In a far galaxy exists a world called Krypton that is on the brink of destruction. The planet is highly unstable and is set to explode in hours. A scientist by the name of Jor-El understands that his doom is near. He decides to put his son Kal-El in a rocket ship and plot a course for the planet called Earth. Years later, Kal-El, who is now named Clark Kent grows up to be an extraordinary talented teen, with gifts that sets him apart from everyone else. After being told his origin from his new parents, he decides to put his gifts to use by helping those in need around the world as Superman.
Superman punches his way into an abandoned factory and makes a startling discovery. He learns that someone has been watching him for a long time. The person has detailed pictures of him as if they're some type of crazed fan. After further investigation, he finds the corpse of a man that has been lying on a table with a snapped neck for six weeks. Superman separates the entire foundation and flies it into space, leaving it slightly above the Earth. He returns to the planet and after a jog with Lois Lane, he goes up against a man strong enough to send him flying with a single blow. Who is this man and what is his secret? -summary
Following the post crisis continuity, Superman: The Man of Steel Volume One was a six part limited series beginning the Man of Steel's life all over again. This second volume picked up where the limited series ended, and spanned across the several Superman issues that were coming out on a weekly basis. The stories are written by both John Byrne and Marv Wolfman, with John Byrne also providing the pencils along with Jerry Ordway. Although not as great as The Man of Steel mini-series, these follow up stories that spread across nine issues are still very good, as they re-introduce a major villain from Supermans rogues gallery, as well as further character development. This trade paper back collects in chronological order; Superman #s 1 - 3, Action Comics #s 584 - 586, and Adventures of Superman #s 424 - 426.
The book opens with a bang when the very first issue begins with Superman going head on with Metallo. For those who may not know, this is a man in a robotic body that has a piece of green Kryptonite for a heart. This is the first, or should I say reappearance of the radioactive rock that saps Superman's powers, and is the only known thing that can kill him, in which he learns here. The result is a very brutal fight with a wild ending. The most interesting part to this fight is watching Superman try to overcome this nearly impossible obstacle. The Kryptonite constantly robs him of his strength, and Metallo is free to land one devastating blow after the next. This fight is not only meant to establish Metallo as a very serious threat, but also Superman's unbreakable courage, as he rises time and time again and refuses to be defeated. At least one more major enemy makes an appearance. When Superman finds himself stranded on the planet of Apokolips facing the tyrannical ruler named Darkseid.
The character development continues with not only Superman, but with his arch-nemesis Lex Luthor. This volume dives even further into his maniacal mind. Luthor truly believes himself to be bigger than life, and he even forces himself upon his female workers.
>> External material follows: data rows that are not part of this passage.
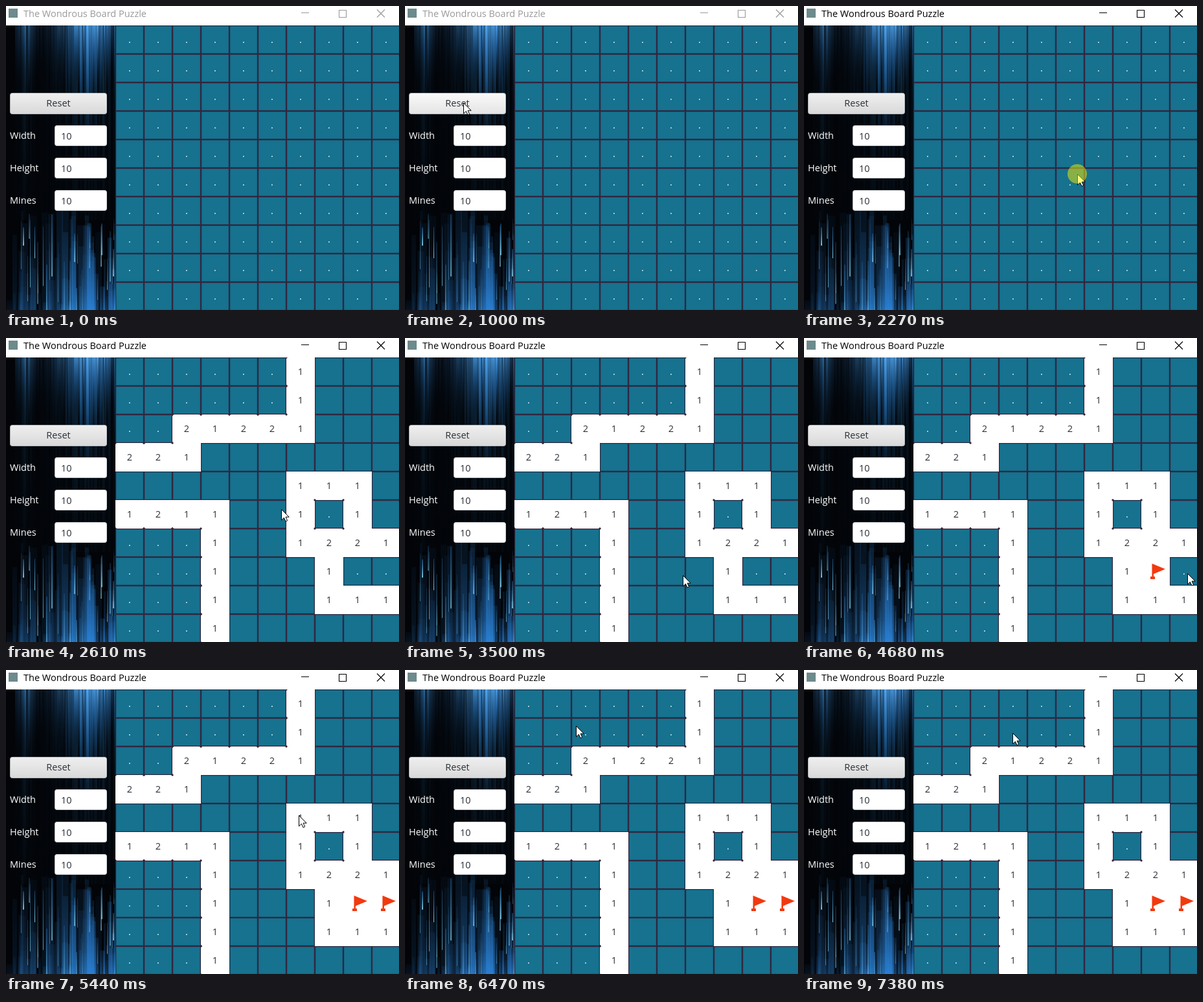
An HTML page that plays this animation: 607 by 469 pixels, repeating every 8000 ms.

```html
<!DOCTYPE html>
<html lang="en">
<head>
<meta charset="utf-8">
<title>Board puzzle</title>
<style>
html, body { margin: 0; width: 100%; height: 100%; overflow: hidden; background: #fff; }
svg { display: block; width: 607px; height: 469px; font: 14.5px "Open Sans", "Noto Sans", sans-serif; }
</style>
</head>
<body>
<svg viewBox="0 0 607 469">
  <defs>
    <linearGradient id="rain" x2="0" y2="1">
      <stop stop-color="#55b0ff"/>
      <stop offset=".35" stop-color="#2a78c4" stop-opacity=".75"/>
      <stop offset="1" stop-color="#0c2c48" stop-opacity="0"/>
    </linearGradient>
    <linearGradient id="haze" x2="0" y2="1">
      <stop stop-color="#18507c"/>
      <stop offset="1" stop-color="#0a2636" stop-opacity=".3"/>
    </linearGradient>
    <linearGradient id="tower" x2="0" y2="1">
      <stop stop-color="#1a5288" stop-opacity=".6"/>
      <stop offset="1" stop-color="#2a80d4"/>
    </linearGradient>
    <linearGradient id="spark" x2="0" y2="1">
      <stop stop-color="#3a94e0" stop-opacity=".4"/>
      <stop offset="1" stop-color="#8ee6ff"/>
    </linearGradient>
    <linearGradient id="button" x2="0" y2="1">
      <stop stop-color="#efefef"/><stop offset="1" stop-color="#d9d9d9"/>
    </linearGradient>
    <linearGradient id="buttonHover" x2="0" y2="1">
      <stop stop-color="#fafafa"/><stop offset="1" stop-color="#e4e4e4"/>
    </linearGradient>
    <clipPath id="side"><rect y="30" width="169" height="439"/></clipPath>
    <clipPath id="field"><rect x="169" y="30" width="440" height="440"/></clipPath>
  </defs>
  <rect width="607" height="469" fill="#fff"/>
  <rect x="4" y="4" width="14" height="14" fill="#6d8a8c"/>
  <text id="caption" x="27" y="17">The Wondrous Board Puzzle</text>
  <path id="controls" fill="none" stroke-width="1.1"
    d="M456 10.5h12M514.5 6.5h11v11h-11zM573 5.5l12 12m0 -12l-12 12"/>
  <g id="panel" clip-path="url(#side)"><rect y="30" width="169" height="439" fill="#020408"/></g>
  <g id="form"></g>
  <g id="fresh" clip-path="url(#field)"></g>
  <g id="opened" clip-path="url(#field)"></g>
  <g id="flags"></g>
  <path id="cursor" d="M.5 .5V17L4.4 13.3L7 19L9.6 17.8L7.1 12.2H12.2Z" fill="#fff" stroke="#000"/>
  <circle id="click" r="15" fill="#f8f000" fill-opacity=".5"/>
</svg>
<script>
const $ = id => document.getElementById(id);
const LOOP = 8000, STEP = 70, CELL = 44, LEFT = 169, TOP = 30, BOTTOM = 469;
const TEAL = "#16728f", LINE = "#30273f", INK = "#2a2f36";

// Moments of the story, ms
const APPEAR = 100, ACTIVATE = 1730, REVEAL = 2340, FLAG_A = 4400, FLAG_B = 4950;

function add(parent, tag, attrs, text) {
  const el = document.createElementNS("http://www.w3.org/2000/svg", tag);
  for (const k in attrs) el.setAttribute(k, attrs[k]);
  if (text !== undefined) el.textContent = text;
  parent.appendChild(el);
  return el;
}

const box = (parent, x, y, width, height, fill, more) =>
  add(parent, "rect", { x, y, width, height, fill, ...more });

function seeded(s) {
  return () => (s = (s * 16807) % 2147483647) / 2147483647;
}

// Streaks fall from the top and towers rise from the bottom, brightest on the right
function drawPanel() {
  const g = $("panel"), rnd = seeded(4177);
  const bump = (x, mid, width) => Math.exp(-(((x - mid) / width) ** 2));
  const glow = x => 0.06 + 0.85 * bump(x, 128, 42) + 0.5 * bump(x, 29, 11);
  for (let x = 14; x < LEFT;) {
    const w = 1 + Math.floor(rnd() * 3), light = glow(x);
    box(g, x, TOP, w, 300, "url(#haze)", { opacity: light * rnd() * 0.75 });
    box(g, x, TOP, w, 70 + light * rnd() * 170, "url(#rain)", { opacity: light * (0.2 + 0.9 * rnd()) });
    x += w;
  }
  for (let i = 0; i < 90; i++) {
    const x = Math.floor(LEFT * rnd() ** 0.65), h = 8 + 160 * rnd() ** 1.5;
    box(g, x, BOTTOM - h, 3 + Math.floor(rnd() * 9), h, "url(#tower)", { opacity: 0.12 + 0.45 * rnd() * x / LEFT });
  }
  for (let i = 0; i < 32; i++) {
    const x = Math.floor(LEFT * rnd() ** 0.55), y = 320 + rnd() * 120;
    box(g, x, y, 1 + Math.floor(rnd() * 2), 25 + rnd() * 80, "url(#spark)", { opacity: 0.25 + 0.65 * rnd() });
  }
}

function drawForm() {
  const g = $("form");
  const reset = box(g, 6.5, 134.5, 149, 32, "url(#button)", { rx: 3, stroke: "#b4b8ba" });
  add(g, "text", { x: 81, y: 155, "text-anchor": "middle", fill: INK }, "Reset");
  ["Width", "Height", "Mines"].forEach((name, i) => {
    const y = 184 + i * 50;
    add(g, "text", { x: 6, y: y + 21, fill: "#fff" }, name);
    box(g, 75.5, y + .5, 80, 31, "#fff", { rx: 3, stroke: "#c8cacc" });
    add(g, "text", { x: 85, y: y + 22, fill: INK }, "10");
  });
  return reset;
}

function drawFlag(x, y) {
  const g = add($("flags"), "g", { transform: `translate(${x} ${y})` });
  box(g, 0, 0, CELL, CELL, "#fff");
  add(g, "path", { d: "M16.5 10L37 18.5L19 26V30H21V34H14V30H16.5Z", fill: "#f2390f" });
  return g;
}

// "." is covered, "f" is covered and flagged later, a blank has no mines around it
function drawBoard(g, rows) {
  const nicks = [], flags = [];
  box(g, LEFT, TOP, 440, 440, LINE);
  rows.forEach((row, r) => [...row].forEach((ch, c) => {
    const x = LEFT + c * CELL, y = TOP + r * CELL, open = ch > "0" && ch < "9";
    if (open) box(g, x, y, CELL, CELL, "#fff");
    else box(g, x + 1.2, y + 1.2, CELL - 2.4, CELL - 2.4, TEAL);
    if (ch === ".") nicks.push([x, y], [x + CELL, y], [x, y + CELL], [x + CELL, y + CELL]);
    if (ch === "f") flags.push(drawFlag(x, y));
    if (ch !== " ") add(g, "text", {
      x: x + 22, y: y + 27, "text-anchor": "middle", fill: open ? INK : "#fff"
    }, open ? ch : ".");
  }));
  for (const [x, y] of nicks) add(g, "path", { d: `M${x - 2} ${y}l2 -2l2 2l-2 2z`, fill: LINE });
  return flags;
}

drawPanel();
const reset = drawForm();
drawBoard($("fresh"), Array(10).fill(".".repeat(10)));
const [flagA, flagB] = drawBoard($("opened"), [
  "......1   ",
  "......1   ",
  "..21221   ",
  "221       ",
  "      111 ",
  "1211  1.1 ",
  "...1  1221",
  "...1   1ff",
  "...1   111",
  "...1      "
]);

// Pointer moves: start, end, points passed on the way
const moves = [
  [APPEAR, 860, [374, 365], [90, 140]],
  [930, 1000, [90, 149]],
  [ACTIVATE, 2270, [422, 259]],
  [2410, 3300, [472, 336]],
  [3370, 3440, [429, 366]],
  [3510, 4070, [470, 403], [564, 388], [546, 352]],
  [FLAG_A, 4680, [592, 363]],
  [FLAG_B, 5440, [452, 224]],
  [5770, 6540, [585, 337], [380, 4], [187, 50], [272, 90]],
  [6610, 7380, [354, 111], [275, 31], [322, 97]]
];

const ease = k => k * k * (3 - 2 * k);

function along(points, k) {
  const f = k * (points.length - 1), i = Math.min(Math.floor(f), points.length - 2);
  return [0, 1].map(d => Math.round(points[i][d] + (points[i + 1][d] - points[i][d]) * (f - i)));
}

function pointer(t) {
  let at = moves[0][2];
  for (const [start, end, ...points] of moves) {
    if (t < start) break;
    const held = Math.floor((t - start) / STEP) * STEP;
    at = along([at, ...points], t >= end ? 1 : ease(held / (end - start)));
  }
  return at;
}

const show = (el, on) => el.setAttribute("visibility", on ? "visible" : "hidden");

function draw(t) {
  const [x, y] = pointer(t), ink = t >= ACTIVATE ? "#000" : "#999";
  $("caption").setAttribute("fill", ink);
  $("controls").setAttribute("stroke", ink);
  const hover = t >= APPEAR && x >= 6 && x <= 156 && y >= 134 && y <= 167;
  reset.setAttribute("fill", hover ? "url(#buttonHover)" : "url(#button)");
  show($("fresh"), t < REVEAL);
  show($("opened"), t >= REVEAL);
  show(flagA, t >= FLAG_A);
  show(flagB, t >= FLAG_B);
  show($("cursor"), t >= APPEAR);
  $("cursor").setAttribute("transform", `translate(${x} ${y})`);
  const ring = $("click");
  show(ring, [ACTIVATE, REVEAL, FLAG_A, FLAG_B].some(m => Math.abs(t - m) < STEP + 1));
  ring.setAttribute("cx", x);
  ring.setAttribute("cy", y);
}

function tick() {
  draw(performance.now() % LOOP);
  requestAnimationFrame(tick);
}
tick();
</script>
</body>
</html>
```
The reader gets a really good grasp on how he thinks. Lois Lane and her personal life is also worked into one of the stories.
I really enjoyed the writing and the many themes that the book examines, giving these stories a feel that separates them from your average comic book. The stories take a look into fanatical terrorism, obsession, manipulation, as well as the mind of a cripple who thinks of himself useless due to his handicap. The writing has an authentic feel and the characters come off as realistic figures that can be sympathized with.
The action panels can be very good with some nice blow for blow exchanges. The artwork is entertaining, plus I feel the character designs and backgrounds are pretty well detailed. In addition, Darkseid is as menacing as he's always been, and his dark world reflects his personality quite nicely.
I think the stories do have their flaws though. I wasn't completely gripped to this book like I was with the previous volume. Superman battled with several uninteresting characters and I felt the fights dragged on a bit. I will admit that at least one had an ending that pretty much made the trip worth it. Still, the trip was tedious no matter how I look at it. I also don't like the formatting at all. The original cover art of the issues are featured in the back of the book. I would have been happier to see them opening up the corresponding stories instead.
The best part I can think of with this collection is that a newbie can jump right in and enjoy the stories. Although highly recommended, the previous volume isn't exactly essential. Overall, Superman: The Man of Steel Volume Two is a very good follow up. The stories can have their slow moments at times, but there's nothing here I would consider to be bad. The graphic novel is 208 pages.